De Blasio Takes Inspiration from Newt Gingrich for New 'Contract with America'

Posted: May 06, 2015 1:00 PM
De Blasio Takes Inspiration from Newt Gingrich for New 'Contract with America'

The Contract with America is getting a progressive makeover. In his attempt to address income inequality, liberal mayor Bill de Blasio is unveiling a new progressive plan on Tuesday that takes some surprising inspiration from former Republican Speaker of the House Newt Gingrich.

During the Clinton administration, Speaker Gingrich, along with more than 300 Republicans in the House of Representatives, promised the American people to bring before Congress a balanced budget amendment, real welfare reform, job creation, and a stronger national defense, among other conservative tenets. Probably the last person you’d expect to take cues from Gingrich’s contract is Bill de Blasio. Yet, he is now borrowing the Republican’s idea to push forward progressive policies. Contract with America 2.0, or the Progressive Agenda to Combat Income Inequality, includes 13 points, including a 15 percent minimum wage, universal pre-kindergarten, and “tax fairness,” an increase on the tax on carried interest.

Why is De Blasio seeking such significant national changes? He insists we need a new FDR.

The New Deal was a series of bold, experimental actions to address people's reality, and they could see and touch and feel the response in their lives. Today, there's literally nothing. This is the anti-New Deal.

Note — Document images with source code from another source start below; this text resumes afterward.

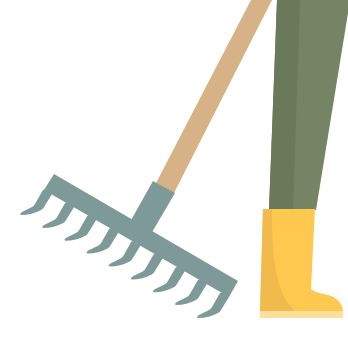
<!DOCTYPE html>
<html lang="en">
<head>
<meta charset="utf-8">
<title>Gardener with rake</title>
<style>
:root {
  --paper: #ffffff;
  --steel: #7e9a98;
  --wood: #d6b286;
  --trouser: #758464;
  --trouser-shade: #69795a;
  --boot: #ffc84f;
  --boot-shade: #f0bb4c;
  --sole: #ffdf9b;
}
html, body { margin: 0; background: var(--paper); overflow: hidden; }
.scene { display: block; width: 348px; height: 340px; }
.steel { fill: var(--steel); }
.wood { fill: var(--wood); }
.trouser { fill: var(--trouser); }
.trouser-shade { fill: var(--trouser-shade); }
.boot { fill: var(--boot); }
.boot-shade { fill: var(--boot-shade); }
.sole { fill: var(--sole); }
</style>
</head>
<body>
<svg class="scene" viewBox="0 0 348 340" role="img" aria-label="A rake beside a leg in a yellow rubber boot">
  <defs>
    <path id="tine" d="M43 190 L35 204 Q34 206 32 207 L22 212 Q19 214 21 215 Q32 215 41 210 Q43 209 44 207 L52 194 L50 188 Z"/>
  </defs>

  <g id="rake">
    <polygon class="wood" points="251,0 272,0 173,195 155,185"/>
    <g class="steel">
      <polygon points="153,181 175,193 151,234 130,222"/>
      <polygon points="54,174 238,281 229,297 44,190"/>
      <use href="#tine"/>
      <use href="#tine" x="22.1" y="12.9"/>
      <use href="#tine" x="44.3" y="25.8"/>
      <use href="#tine" x="66.4" y="38.6"/>
      <use href="#tine" x="88.5" y="51.5"/>
      <use href="#tine" x="110.6" y="64.4"/>
      <use href="#tine" x="132.8" y="77.3"/>
      <use href="#tine" x="154.9" y="90.1"/>
      <use href="#tine" x="177" y="103"/>
    </g>
  </g>

  <g id="leg">
    <polygon class="trouser" points="277,0 348,0 348,13 316,210 269,210"/>
    <polygon class="trouser-shade" points="277,0 300,0 293,210 269,210"/>
  </g>

  <g id="boot">
    <path class="boot" d="M263 209 H315 L311 289 Q316 293 324 294 Q341 297 343 311 V312 H260 Z"/>
    <path class="boot-shade" d="M263 209 H272 C272 250 274 294 296 312 H260 Z"/>
    <rect class="sole" x="260" y="311" width="83" height="7"/>
  </g>
</svg>
</body>
</html>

"A serious national debate would start with that. It goes beyond Hillary, it goes beyond the presidential campaign. We're having to restart the discussion and bring it back to the reality of people's lives."

De Blasio’s new plan is just another indication that this mayor is more radical than your average liberal. Among many of his progressive policies, De Blasio has scaled back New York’s effective stop-and-frisk policy, launched a program that allowed undocumented New Yorkers to easily open bank accounts and rent apartments, and has even tried to ban those historic horse drawn carriages that have made New Yorkers smile for over 150 years.

The mayor’s full plan will be revealed next week in front of the U.S. Capitol. Let's hope it doesn't "progress" far.